My name is India Opal Buloni, and last summer my daddy, the preacher, sent me to the store for a box of macaroni-and-cheese, some white rice, and two tomatoes and I came back with a dog.
Author: Kate DiCamillo
Synopsis: Opal and her preacher father are new to the town of Naomi, Florida when Opal brings home a stray dog she found at the grocery. Before long, Opal and Winn-Dixie start attracting friends: Miss Franny, the librarian, who confronted a bear; an once-jailed musician named Otis; five-year-old Sweetie Pie, who wants a dog; Gloria Dump, a recovering alcoholic; pinch-faced Amanda Wilkinson, and... well, Dunlap and Stevie don't exactly try to make friends.
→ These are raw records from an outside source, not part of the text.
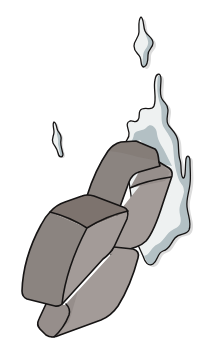
<!DOCTYPE html>
<html lang="en">
<head>
<meta charset="utf-8">
<title>Falling stones with splash</title>
<style>
:root {
  --paper: #ffffff;
  --ink: #161414;
  --water: #eef1f1;
  --water-shade: #b3c0c4;
  --glow: #dcdcdc;
  --stone-top: #7d736e;
  --stone-front: #8b8480;
  --stone-side: #a39b98;
  --stone-low: #968e8b;
}
html, body { margin: 0; background: var(--paper); overflow: hidden; }
svg { display: block; width: 215px; height: 361px; }
.glow { fill: var(--glow); }
.water { fill: var(--water); }
.shade { fill: var(--water-shade); }
.outline { fill: none; stroke: var(--ink); stroke-width: 1.3; stroke-linejoin: round; stroke-linecap: round; }
.edge { fill: none; stroke: var(--ink); stroke-width: 1.6; stroke-linejoin: round; stroke-linecap: round; }
.top { fill: var(--stone-top); }
.front { fill: var(--stone-front); }
.side { fill: var(--stone-side); }
.low { fill: var(--stone-low); }
</style>
</head>
<body>
<svg viewBox="0 0 215 361" role="img" aria-label="Grey stone blocks tumbling with a splash of water">
  <defs>
    <path id="drop-high" d="M141 17C144 19 143 26 145 31C147 36 153 37 153 43C153 48 148 49 148 55C148 61 147 66 144 67C140 67 142 61 140 57C138 53 134 52 134 46C134 40 139 38 139 32C139 26 138 19 141 17Z"/>
    <path id="drop-low" d="M54 122C57 123 56 128 58 131C60 134 62 136 61 140C60 144 62 150 63 154C63 158 59 158 58 153C57 148 55 147 53 143C51 139 54 136 54 132C54 128 52 124 54 122Z"/>
    <path id="splash" d="M124 146C125 140 130 139 129 133C128 127 125 123 130 121C134 120 135 124 138 120C141 116 137 111 142 109C147 107 152 111 154 106C157 98 153 88 155 80C156 73 161 72 161 79C161 86 159 94 162 99C165 104 168 104 168 110C168 116 165 121 169 126C173 131 177 134 178 141C179 148 178 154 180 160C182 166 180 175 183 178C186 179 185 165 186 159C187 154 190 156 190 161C190 170 191 176 190 184C189 193 186 199 187 207C188 216 192 223 189 230C186 236 180 232 175 238C170 244 170 249 163 251C157 253 158 261 153 264C148 267 145 262 143 256L138 245Z"/>
    <clipPath id="clip-high"><use href="#drop-high"/></clipPath>
    <clipPath id="clip-low"><use href="#drop-low"/></clipPath>
    <clipPath id="clip-splash"><use href="#splash"/></clipPath>
  </defs>

  <g id="water-drops">
    <use class="glow" href="#drop-high" x="3" y="2"/>
    <use class="water" href="#drop-high"/>
    <path class="shade" clip-path="url(#clip-high)" d="M145 29C145 37 149 39 148 44C147 49 143 50 143 57L142 68H156V29Z"/>
    <use class="outline" href="#drop-high"/>
    <use class="glow" href="#drop-low" x="2" y="1"/>
    <use class="water" href="#drop-low"/>
    <path class="shade" clip-path="url(#clip-low)" d="M57 129C56 136 59 138 58 144L61 158H66V129Z"/>
    <use class="outline" href="#drop-low"/>
  </g>

  <g id="splash-water">
    <use class="glow" href="#splash" x="3" y="2"/>
    <use class="water" href="#splash"/>
    <g clip-path="url(#clip-splash)">
      <path class="shade" d="M158 76C156 88 158 98 160 104C163 111 160 119 163 126C167 133 172 138 173 146C174 156 174 164 177 174C180 186 184 183 184 192C182 202 178 206 180 215C182 223 180 226 174 229C166 233 164 241 158 244C151 247 150 255 144 256L150 268H196V76Z"/>
      <path class="shade" d="M122 150C128 146 133 142 134 134C137 129 143 132 147 127C151 122 157 128 157 134C158 142 163 147 166 154L172 166L160 164L140 140Z"/>
      <path class="water" d="M164 184C169 187 172 194 170 203C168 213 164 219 159 224L150 238Z"/>
    </g>
    <use class="outline" href="#splash"/>
  </g>

  <g id="back-block">
    <path class="side" d="M159 162L169 168Q173 171 172 176L163 203Q154 232 146 241Q142 245 136 247L110 255L118 213Z"/>
    <path class="low" d="M130 188L165 181L170 172L159 162L140 170Z"/>
    <path class="front" d="M88 193Q95 170 108 151Q113 144 121 142L136 141L155 149Q159 152 159 160L160 166L137 173Q130 177 127 188L118 214L86 199Z"/>
    <path class="top" d="M108 151Q113 144 121 142L136 141L155 149Q159 152 159 161L138 157Q122 152 108 151Z" opacity=".45"/>
    <path class="edge" d="M87 196Q95 170 108 151Q113 144 121 142L136 141L155 149Q158 151 159 162L169 168Q173 171 172 176L163 203Q154 232 146 241Q142 245 136 247L111 255"/>
    <path class="edge" d="M159 162L160 166L139 172Q132 174 129 182L117 215M171 177Q144 181 130 188M117 215L112 250"/>
  </g>

  <g id="bottom-block">
    <path class="side" d="M65 305L118 247L133 249Q140 251 138 258Q131 285 118 306Q111 316 101 320L60 335Q52 339 46 335L39 329Q36 325 39 319L46 304Z"/>
    <path class="low" d="M46 304L66 305L78 291L69 322L52 338L40 329Q36 325 39 319Z"/>
    <path class="edge" d="M46 304L39 319Q36 325 40 329L46 335Q52 339 60 335L101 320Q111 316 118 306Q131 285 138 258Q140 251 133 249L114 247"/>
    <path class="edge" d="M66 304Q71 309 69 315Q64 328 54 337"/>
  </g>

  <g id="front-block">
    <path class="side" d="M87 228L128 211Q129 214 127 219L114 247Q110 254 103 259L62 304Q66 270 87 228Z"/>
    <path class="front" d="M50 212L87 228Q68 266 62 303Q60 307 55 306L27 299Q22 297 22 291Q23 258 41 225Q45 217 50 212Z"/>
    <path class="top" d="M50 212Q56 205 65 202L82 196Q87 194 94 196L123 207Q127 208 128 211L87 228Z"/>
    <path class="edge" d="M50 212Q56 205 65 202L82 196Q87 194 94 196L123 207Q130 209 127 219L114 247Q110 254 103 259L64 302Q60 307 55 306L27 299Q22 297 22 291Q23 258 41 225Q45 217 50 212Z"/>
    <path class="edge" d="M50 212Q70 217 87 228Q106 216 128 211M87 228Q66 268 62 304"/>
  </g>
</svg>
</body>
</html>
When Opal and Gloria decide to have a party for all their friends—Gloria insisting that Dunlap and Stevie come, too—they set themselves up for a night that everyone will remember.
Notes: It took me fifty minutes to read this book—one straight sitting. It's now one of my favorite children's books.
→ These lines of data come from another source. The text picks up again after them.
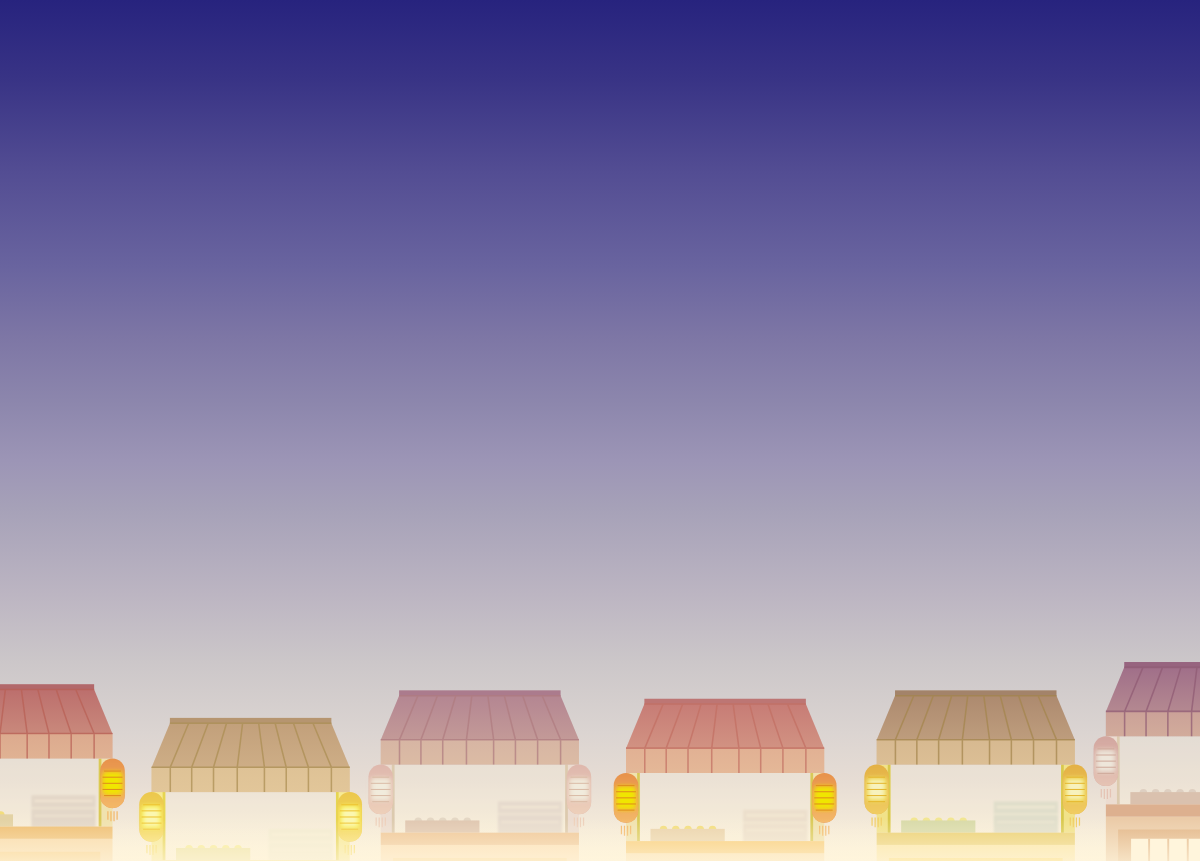
<!DOCTYPE html>
<html lang="en">
<head>
<meta charset="utf-8">
<title>Festival stalls at dusk</title>
<style>
:root {
  --night: #27237e;
  --cream: #fff5dc;
}
html, body { margin: 0; padding: 0; overflow: hidden; background: var(--night); }
.festival { display: block; width: 1200px; height: 861px; }

.stall-red {
  --ridge: #b2686a; --roof: #bc6f6d; --seam: #b95f54; --valance: #d59b86;
  --post: #f0e2ae; --post-edge: #d9c957;
  --lantern: #e8924b; --lantern-low: #f3b869; --rib: #e08a1c; --light: #f0e600; --halo: #f1d312;
  --counter: #efbf73; --body: #f8d9a8; --panel: #f7cd83;
  --tray: #e3d2a4; --food: #f2dd7c; --shelf: #e3d7c8;
}
.stall-red-light {
  --ridge: #bd7674; --roof: #c77c76; --seam: #c26f62; --valance: #dca48d;
  --counter: #f8ca72; --body: #fbe0b0; --tray: #ead3ac; --shelf: #ecdfcc;
}
.stall-ochre {
  --ridge: #b69570; --roof: #c2a07b; --seam: #ab8d52; --valance: #d8bb90;
  --post: #f7ea93; --post-edge: #e6d552;
  --lantern: #ecc84d; --lantern-low: #f6dc62; --rib: #eec32e; --light: #fbf7b0; --halo: #f8ee4a;
  --counter: #f7e283; --body: #fdeeb4; --panel: #fbdc69;
  --tray: #ede4a4; --food: #f6ec92; --shelf: #f2ebd2;
}
.stall-brown {
  --ridge: #a3836a; --roof: #ad8a6f; --seam: #a3854c; --valance: #ceaf89;
  --post: #f1e289; --post-edge: #d8c84c;
  --lantern: #e4b145; --lantern-low: #f0cc62; --rib: #e4b52a; --light: #f7f2bd; --halo: #f1e05c;
  --counter: #ebd071; --body: #fbe6a3; --panel: #fbd963;
  --tray: #d8daa9; --food: #f2e692; --shelf: #e0decb;
}
.stall-mauve {
  --ridge: #ab7b8d; --roof: #b48692; --seam: #ae7b80; --valance: #ceaaa2;
  --post: #ecdcd0; --post-edge: #dccaae;
  --lantern: #dfb8ad; --lantern-low: #edcfba; --rib: #d9b9a4; --light: #f1ebdc; --halo: #ecdccb;
  --counter: #efc697; --body: #fcdfb6; --panel: #f9d594;
  --tray: #e0c7b1; --food: #e4d7c4; --shelf: #e6dacd;
}
.stall-plum {
  --ridge: #97647f; --roof: #a06f89; --seam: #8f5a73; --valance: #be9093;
  --lantern: #d3a7a0; --lantern-low: #e5c3b4; --rib: #cfa899; --light: #eee6da; --halo: #e3cfc2;
  --counter: #ddb08f; --body: #ebcba8; --panel: #e2b588; --tray: #dac1ae; --food: #decfc1;
}

.ridge { fill: var(--ridge); }
.roof { fill: var(--roof); }
.valance { fill: var(--valance); }
.seams { fill: none; stroke: var(--seam); stroke-width: 2; opacity: .72; }
.post { fill: var(--post); }
.post-edge { fill: var(--post-edge); }
.lantern-shell { fill: var(--lantern); }
.lantern-low { fill: var(--lantern-low); }
.halo { fill: var(--halo); }
.light { fill: var(--light); }
.ribs { fill: none; stroke: var(--rib); stroke-width: 1.3; }
.tassel { fill: none; stroke: var(--lantern-low); stroke-width: 1.6; }
.counter { fill: var(--counter); }
.counter-body { fill: var(--body); }
.panel { fill: var(--panel); }
.lattice { fill: none; stroke: var(--panel); stroke-width: 2.5; }
.tray { fill: var(--tray); }
.food { fill: var(--food); }
.shelf { fill: var(--shelf); }
.shelf-gap { fill: var(--cream); opacity: .45; }
.opening { fill: var(--cream); opacity: .22; }
</style>
</head>
<body>
<svg class="festival" viewBox="0 0 1568 1125" preserveAspectRatio="none" role="img" aria-label="A row of festival food stalls with glowing lanterns under an evening sky">
  <defs>
    <linearGradient id="dusk-sky" x1="0" y1="0" x2="0" y2="1">
      <stop offset="0" stop-color="#27237e"/>
      <stop offset=".09" stop-color="#383385"/>
      <stop offset=".2" stop-color="#534d93"/>
      <stop offset=".31" stop-color="#69649f"/>
      <stop offset=".39" stop-color="#7d76a5"/>
      <stop offset=".47" stop-color="#8d87ad"/>
      <stop offset=".535" stop-color="#9c95b6"/>
      <stop offset=".59" stop-color="#a6a1b8"/>
      <stop offset=".69" stop-color="#bcb5c2"/>
      <stop offset=".77" stop-color="#ccc7c9"/>
      <stop offset=".85" stop-color="#dbd4d1"/>
      <stop offset=".91" stop-color="#e7ddd4"/>
      <stop offset=".96" stop-color="#f4ead9"/>
      <stop offset="1" stop-color="#fff5dc"/>
    </linearGradient>
    <linearGradient id="roof-glow" x1="0" y1="0" x2="0" y2="1">
      <stop offset="0" stop-color="#f2d8a8" stop-opacity="0"/>
      <stop offset="1" stop-color="#f2d8a8" stop-opacity=".38"/>
    </linearGradient>
    <linearGradient id="ground-glow" gradientUnits="userSpaceOnUse" x1="0" y1="1070" x2="0" y2="1125">
      <stop offset="0" stop-color="#fff5dc" stop-opacity="0"/>
      <stop offset="1" stop-color="#fff5dc" stop-opacity=".72"/>
    </linearGradient>
    <linearGradient id="fade-down" x1="0" y1="0" x2="0" y2="1">
      <stop offset="0" stop-color="#000"/>
      <stop offset="1" stop-color="#fff"/>
    </linearGradient>
    <mask id="lantern-fade" maskUnits="userSpaceOnUse" x="-16" y="0" width="32" height="65">
      <rect x="-16" width="32" height="65" fill="url(#fade-down)"/>
    </mask>
    <filter id="soft-light" x="-40%" y="-40%" width="180%" height="180%"><feGaussianBlur stdDeviation="2.6"/></filter>
    <filter id="soft-shelf" x="-10%" y="-15%" width="120%" height="130%"><feGaussianBlur stdDeviation="1.5"/></filter>

    <g id="lantern">
      <rect class="lantern-shell" x="-16" width="32" height="65" rx="16"/>
      <rect class="lantern-low" x="-16" width="32" height="65" rx="16" mask="url(#lantern-fade)"/>
      <rect class="halo" x="-13" y="17" width="26" height="31" rx="4" filter="url(#soft-light)"/>
      <rect class="light" x="-10.5" y="20" width="21" height="25" rx="3" filter="url(#soft-light)"/>
      <path class="ribs" d="M-11 16.500H11M-13 24.500H13M-13 32.500H13M-13 40.500H13M-11 48.500H11"/>
      <path class="tassel" d="M-6 69V80M-2 69V82M2 69V82M6 69V80"/>
    </g>

    <g id="stall">
      <rect class="opening" x="18" y="97" width="223" height="89"/>
      <g class="shelf-unit" filter="url(#soft-shelf)">
        <rect class="shelf" x="153" y="145" width="84" height="42"/>
        <path class="shelf-gap" d="M157 151H233V154H157ZM153 161H237V163H153ZM157 171H233V173H157Z"/>
      </g>
      <g class="food">
        <circle cx="49" cy="171" r="5"/><circle cx="65" cy="171" r="5"/><circle cx="81" cy="171" r="5"/><circle cx="97" cy="171" r="5"/><circle cx="113" cy="171" r="5"/>
      </g>
      <rect class="tray" x="32" y="170" width="97" height="16"/>
      <path class="post" d="M0 97H18V186H0ZM241 97H259V186H241Z"/>
      <path class="post-edge" d="M14.500 97H18V186H14.500ZM241 97H244.500V186H241Z"/>
      <rect class="counter-body" y="202" width="259" height="80"/>
      <rect class="counter" y="186" width="259" height="16"/>
      <path class="panel" fill-rule="evenodd" d="M16 219H243V290H16ZM33 231V290H226V231Z"/>
      <rect x="33" y="231" width="193" height="59" fill="#fff5dc"/>
      <path class="lattice" d="M56.500 231V290M81.500 231V290M107 231V290M132 231V290M157 231V290M182 231V290M206 231V290"/>
      <rect class="valance" y="64" width="259" height="33"/>
      <path class="roof" d="M24 7H235L259 65H0Z"/>
      <path fill="url(#roof-glow)" d="M24 7H235L259 65V97H0V65Z"/>
      <rect class="ridge" x="24" width="211" height="7.500"/>
      <path class="seams" d="M24 7H235M0 64.500H259M48.500 7L24.500 64.500V97M74 7L52.500 64.500V97M98 7L81 64.500V97M119 7L112 64.500V97M140 7L147.500 64.500V97M161.500 7L176 64.500V97M185.500 7L205 64.500V97M211 7L235 64.500V97"/>
      <use href="#lantern" y="97"/>
      <use href="#lantern" x="259" y="97"/>
    </g>
  </defs>

  <rect class="sky" width="1568" height="1125" fill="url(#dusk-sky)"/>

  <g class="stall-row">
    <use class="stall-red" href="#stall" x="-112" y="894"/>
    <use class="stall-ochre" href="#stall" x="198" y="938"/>
    <use class="stall-mauve" href="#stall" x="497.500" y="902"/>
    <use class="stall-red stall-red-light" href="#stall" x="818" y="913"/>
    <use class="stall-brown" href="#stall" x="1145.500" y="902"/>
    <use class="stall-mauve stall-plum" href="#stall" x="1445" y="865"/>
  </g>

  <rect class="ground-light" y="1070" width="1568" height="55" fill="url(#ground-glow)"/>
</svg>
</body>
</html>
While I grew up in Montana, I am the daughter of a Southern mama (a fact which results in some Washington State-induced headaches, as the natives here often associate the entire South with Jimmy Swaggart, George W. Bush, grammatical failures, country music stereotypes, and slavery). Finding a human portrayal of deep Southern poverty, then, just about made me giddy with delight. The telling itself is perfectly done—there are no tortured spellings attempting to convey dialect, but you hear the accent perfectly in the cadence of every phrase.
Opal and all her friends, including Winn-Dixie, have some sort of past or present difficulty that causes them sorrow. This sort of thing often results in a "gritty" or "realistic" book. Kate DiCamillo takes her tale in a different direction, celebrating joy after joy: Miss Franny's stories, Gloria's kindness, Otis' humility and apparently magical musical gifts, and the preacher's constant love for his little girl. That last, especially, carries the story. Sorrow takes on beauty and meaning as a pathway to love. I can't describe how glad this made me.
Recommendation: Great for children, and perhaps greater yet for adults. After you read it, you might want to make some fried chicken, or egg salad, or both. I recommend that, too. You'll understand what the South is on about.
I read this book last year and also enjoyed it immensely. To me it's one of those all ages books.ReplyDelete
People have a lot of misconceptions about Washington State, too--the whole state is rainy and filled with grunge bands, and Birkenstock hippies in the woods. ;-)
But I like grunge bands! :)ReplyDelete
Haha. That's true, Arabella. Although I, like George, enjoy a good grunge band--and I've had a heck of a lot of Birkenstock-wearing hiker friends. :PReplyDelete